I often really struggle with what to say, how to define what is totally personal, unconventional and without many boundaries.
I once heard someone asked a similar question and they responded, “I’m a student of whatever I see grace within”.
I came across this forward to a book I’m reading ( Indie Spiritualist, A no bullshit exploration of spirituality by Chris Grosso ) and it just so happens to be from a guy I love, Noah Levine. His description of his spirituality is just beautiful to me:
“All beings have taken birth to experience healing and freedom from suffering. This is the universal and undeniable truth. We wander through the realms of existence, states of mind, cultural conditions, and generations, seeking a reliable refuge. Some find comfort in religion; some find comfort in material success. But neither religion nor material success offers a reliable shelter. The Buddha referred to both religion and materialism as “dead ends”. He found a path that led between these two extremes, the “middle path”, the path of awakening and healing, a personal path that has little do to do with religiosity or materialism. The healing we took birth for is attained by those who reject the norms, reject the world’s false promises of pleasure-based happiness. It is not by reliance on external conditions, but by becoming independently committed to truth, kindness, compassion, and wisdom that we find what we have always been seeking. The Buddha was an “indie spiritualist”; he walked away from the spiritual and religious circles of his time and found his own path. The Buddha urged his students to reject all blind faith and cultural traditions based on what was written, spoken or believed by others. He encouraged personal and independent investigation of spiritual matters. He basically said “Try it for yourself and trust your own direct experience. if the path you are on leads to suffering and confusion, abandon it. If the path you are on leads to freedom and well-being, follow it to the end”. Later my teachers have summed this up as “Don’t become a Buddhist, become a buddha”

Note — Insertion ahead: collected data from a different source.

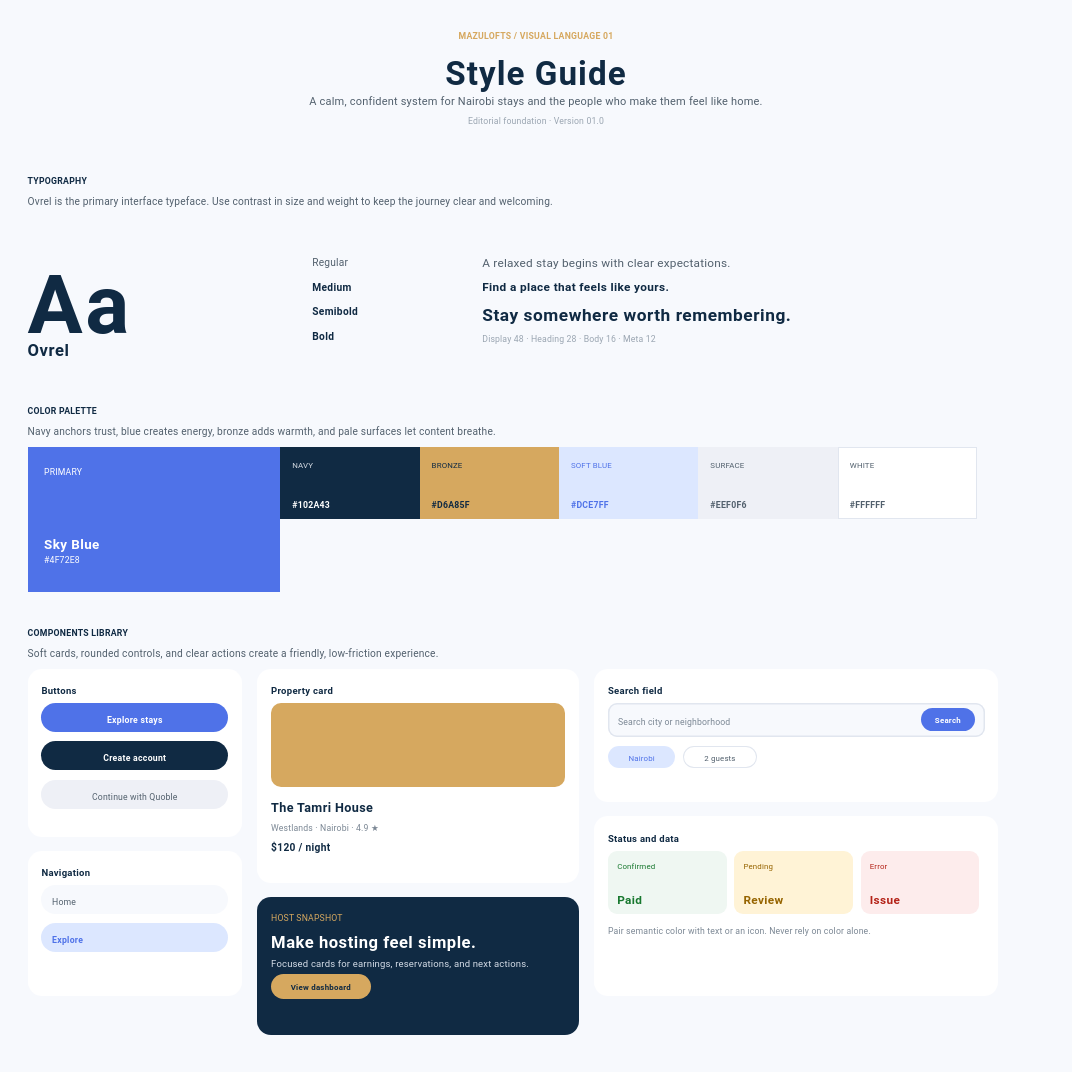
<!DOCTYPE html>
<html lang="en">
<head>
<meta charset="utf-8">
<title>Style Guide</title>
<style>
:root {
  --page: #f7f9fd;
  --navy: #102a43;
  --blue: #4f72e8;
  --bronze: #d6a85f;
  --soft-blue: #dce7ff;
  --surface: #eef0f6;
  --white: #ffffff;
  --line: #e1e6ef;
  --text: #52606d;
  --muted: #7b8794;
  --faint: #9aa5b1;
  --ok: #18782f;
  --ok-bg: #eff7f2;
  --wait: #966400;
  --wait-bg: #fff3d6;
  --bad: #b42318;
  --bad-bg: #fdecec;
}
* { box-sizing: border-box; margin: 0; padding: 0; letter-spacing: 0.018em; }
h1, h2, h3, h4, strong, .strong { font-weight: 700; letter-spacing: 0.031em; }
html, body { width: 1072px; height: 1072px; overflow: hidden; }
body {
  background: var(--page);
  color: var(--navy);
  font: 400 8.7px/12px Roboto, "DejaVu Sans", sans-serif;
  white-space: nowrap;
}
a { color: inherit; text-decoration: none; }
ul { list-style: none; }

.guide { display: flex; flex-direction: column; height: 1072px; padding: 30px 0 0 27.6px; }

.masthead { height: 145px; margin-left: -27.6px; text-align: center; }
.eyebrow { color: var(--bronze); }
.masthead h1 { margin-top: 12px; font-size: 33.2px; line-height: 40px; }
.lede { margin-top: 1px; font-size: 11px; line-height: 14px; color: var(--text); }
.version { margin-top: 6px; color: var(--faint); }

.section-title { font-size: 8.7px; line-height: 12px; }
.section-intro { margin-top: 8px; font-size: 10.2px; line-height: 14px; color: var(--text); }

.typography { height: 230px; }
.specimen { display: grid; grid-template-columns: 284.7px 170px 1fr; margin-top: 42px; }
.typeface { padding-top: 13px; }
.glyphs { font-size: 82px; line-height: 82px; }
.typeface-name { font-size: 16.6px; line-height: 20px; margin-top: -5px; }
.weights { font-size: 10.2px; line-height: 24.5px; }
.weights li { font-weight: 600; letter-spacing: 0.031em; }
.weights li:first-child { font-weight: 400; letter-spacing: 0.018em; color: var(--text); }
.sample-body { font-size: 11.8px; line-height: 24px; color: var(--text); }
.sample-lead { font-size: 11.8px; line-height: 24px; font-weight: 600; letter-spacing: 0.031em; }
.sample-heading { font-size: 17.3px; line-height: 32px; }
.sample-meta { line-height: 16px; color: var(--faint); }

.palette { height: 222px; }
.swatches { display: flex; align-items: flex-start; margin-top: 7.5px; }
.swatch { width: 139.4px; height: 72.5px; padding: 13px 12px 0; font-size: 7.9px; }
.swatch strong { display: block; margin-top: 27px; font-size: 8.7px; }
.swatch-primary { width: 252.6px; height: 145px; padding: 18px 16.5px; background: var(--blue); color: var(--white); }
.swatch-primary h3 { margin-top: 59px; font-size: 13.4px; line-height: 16px; }
.swatch-primary p { margin-top: 1px; }
.navy { background: var(--navy); color: #d5dbe3; }
.navy strong { color: var(--white); }
.bronze { background: var(--bronze); color: var(--navy); }
.soft-blue { background: var(--soft-blue); color: var(--blue); }
.surface { background: var(--surface); color: var(--text); }
.white { background: var(--white); color: var(--text); box-shadow: inset 0 0 0 1px var(--line); }

.library { display: flex; gap: 15.3px; margin-top: 8px; }
.column { display: flex; flex-direction: column; gap: 14px; }
.column-controls { width: 214.4px; }
.column-stays { width: 321.6px; }
.column-data { width: 404.3px; }
.card { padding: 15px 13.8px 0; border-radius: 14px; background: var(--white); }
.card-title { font-size: 9.5px; line-height: 13px; margin-bottom: 6px; }

.buttons-card { height: 168px; }
.button { display: block; height: 29px; margin-bottom: 9.4px; padding-top: 5px; border-radius: 15px; text-align: center; line-height: 24px; }
.button-primary { background: var(--blue); color: var(--white); }
.button-dark { background: var(--navy); color: var(--white); }
.button-quiet { background: var(--surface); color: var(--text); }

.navigation-card { height: 145px; }
.nav-item { display: block; height: 29px; margin-bottom: 9.4px; padding: 5px 10.7px 0; border-radius: 15px; background: var(--page); color: var(--text); line-height: 24px; }
.nav-item.current { background: var(--soft-blue); color: var(--blue); }

.property-card { height: 214px; }
.property-cover { height: 84px; border-radius: 10px; background: var(--bronze); }
.property-name { margin-top: 12px; font-size: 12.6px; line-height: 17px; }
.property-place { margin-top: 6px; color: var(--muted); }
.property-price { margin-top: 7px; font-size: 10.2px; line-height: 14px; }

.host-card { height: 137.5px; background: var(--navy); color: var(--white); }
.host-label { color: var(--bronze); }
.host-heading { margin-top: 8px; font-size: 16.6px; line-height: 22px; }
.host-text { margin-top: 3px; font-size: 9.5px; line-height: 14px; color: #d5dde8; }
.host-button { display: block; width: 99.5px; height: 24.5px; margin-top: 3px; padding-top: 4px; border-radius: 13px; background: var(--bronze); color: var(--navy); font-size: 7.9px; line-height: 20px; text-align: center; }

.search-card { height: 133px; }
.search-field { display: flex; justify-content: space-between; height: 34px; padding: 5px 10px 0; border-radius: 9px; background: var(--page); box-shadow: inset 0 0 0 1.5px var(--line); color: var(--muted); line-height: 29px; }
.search-button { width: 53.6px; height: 23px; padding-top: 3px; border-radius: 12px; background: var(--blue); color: var(--white); font-size: 7.9px; line-height: 20px; text-align: center; }
.chips { display: flex; gap: 7.6px; margin-top: 9px; font-size: 7.9px; line-height: 18px; text-align: center; }
.chip { width: 67.4px; height: 22px; padding-top: 4px; border-radius: 11px; background: var(--soft-blue); color: var(--blue); }
.chip-outline { width: 74px; background: var(--white); color: var(--text); box-shadow: inset 0 0 0 1px var(--line); }

.status-card { height: 180px; padding-top: 16px; }
.statuses { display: flex; gap: 7.6px; }
.status { width: 118.7px; height: 62.5px; padding: 10px 9.2px; border-radius: 9px; font-size: 7.9px; }
.status strong { display: block; margin-top: 19px; font-size: 11.8px; line-height: 17px; }
.confirmed { background: var(--ok-bg); color: var(--ok); }
.pending { background: var(--wait-bg); color: var(--wait); }
.error { background: var(--bad-bg); color: var(--bad); }
.status-note { margin-top: 11px; color: var(--muted); }
</style>
</head>
<body>
<main class="guide">
  <header class="masthead">
    <p class="eyebrow strong">MAZULOFTS / VISUAL LANGUAGE 01</p>
    <h1>Style Guide</h1>
    <p class="lede">A calm, confident system for Nairobi stays and the people who make them feel like home.</p>
    <p class="version">Editorial foundation · Version 01.0</p>
  </header>

  <section class="typography">
    <h2 class="section-title">TYPOGRAPHY</h2>
    <p class="section-intro">Ovrel is the primary interface typeface. Use contrast in size and weight to keep the journey clear and welcoming.</p>
    <div class="specimen">
      <div class="typeface">
        <p class="glyphs strong">Aa</p>
        <p class="typeface-name strong">Ovrel</p>
      </div>
      <ul class="weights">
        <li>Regular</li>
        <li>Medium</li>
        <li>Semibold</li>
        <li>Bold</li>
      </ul>
      <div class="samples">
        <p class="sample-body">A relaxed stay begins with clear expectations.</p>
        <p class="sample-lead">Find a place that feels like yours.</p>
        <p class="sample-heading strong">Stay somewhere worth remembering.</p>
        <p class="sample-meta">Display 48 · Heading 28 · Body 16 · Meta 12</p>
      </div>
    </div>
  </section>

  <section class="palette">
    <h2 class="section-title">COLOR PALETTE</h2>
    <p class="section-intro">Navy anchors trust, blue creates energy, bronze adds warmth, and pale surfaces let content breathe.</p>
    <div class="swatches">
      <div class="swatch-primary">
        <p>PRIMARY</p>
        <h3>Sky Blue</h3>
        <p>#4F72E8</p>
      </div>
      <div class="swatch navy">NAVY<strong>#102A43</strong></div>
      <div class="swatch bronze">BRONZE<strong>#D6A85F</strong></div>
      <div class="swatch soft-blue">SOFT BLUE<strong>#DCE7FF</strong></div>
      <div class="swatch surface">SURFACE<strong>#EEF0F6</strong></div>
      <div class="swatch white">WHITE<strong>#FFFFFF</strong></div>
    </div>
  </section>

  <section class="components">
    <h2 class="section-title">COMPONENTS LIBRARY</h2>
    <p class="section-intro">Soft cards, rounded controls, and clear actions create a friendly, low-friction experience.</p>
    <div class="library">
      <div class="column column-controls">
        <article class="card buttons-card">
          <h3 class="card-title">Buttons</h3>
          <a class="button button-primary strong" href="#">Explore stays</a>
          <a class="button button-dark strong" href="#">Create account</a>
          <a class="button button-quiet" href="#">Continue with Quoble</a>
        </article>
        <article class="card navigation-card">
          <h3 class="card-title">Navigation</h3>
          <nav>
            <a class="nav-item" href="#">Home</a>
            <a class="nav-item current strong" href="#">Explore</a>
          </nav>
        </article>
      </div>

      <div class="column column-stays">
        <article class="card property-card">
          <h3 class="card-title">Property card</h3>
          <div class="property-cover"></div>
          <h4 class="property-name">The Tamri House</h4>
          <p class="property-place">Westlands · Nairobi · 4.9 ★</p>
          <p class="property-price strong">$120 / night</p>
        </article>
        <article class="card host-card">
          <p class="host-label">HOST SNAPSHOT</p>
          <h3 class="host-heading">Make hosting feel simple.</h3>
          <p class="host-text">Focused cards for earnings, reservations, and next actions.</p>
          <a class="host-button strong" href="#">View dashboard</a>
        </article>
      </div>

      <div class="column column-data">
        <article class="card search-card">
          <h3 class="card-title">Search field</h3>
          <div class="search-field">
            <span>Search city or neighborhood</span>
            <a class="search-button strong" href="#">Search</a>
          </div>
          <div class="chips">
            <span class="chip">Nairobi</span>
            <span class="chip chip-outline">2 guests</span>
          </div>
        </article>
        <article class="card status-card">
          <h3 class="card-title">Status and data</h3>
          <div class="statuses">
            <div class="status confirmed">Confirmed<strong>Paid</strong></div>
            <div class="status pending">Pending<strong>Review</strong></div>
            <div class="status error">Error<strong>Issue</strong></div>
          </div>
          <p class="status-note">Pair semantic color with text or an icon. Never rely on color alone.</p>
        </article>
      </div>
    </div>
  </section>
</main>
</body>
</html>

As I read this I couldn’t stop thinking of my dear friend a rebel Buddhist monk, Bhante San. He lives this teaching more fully than anyone I have ever known.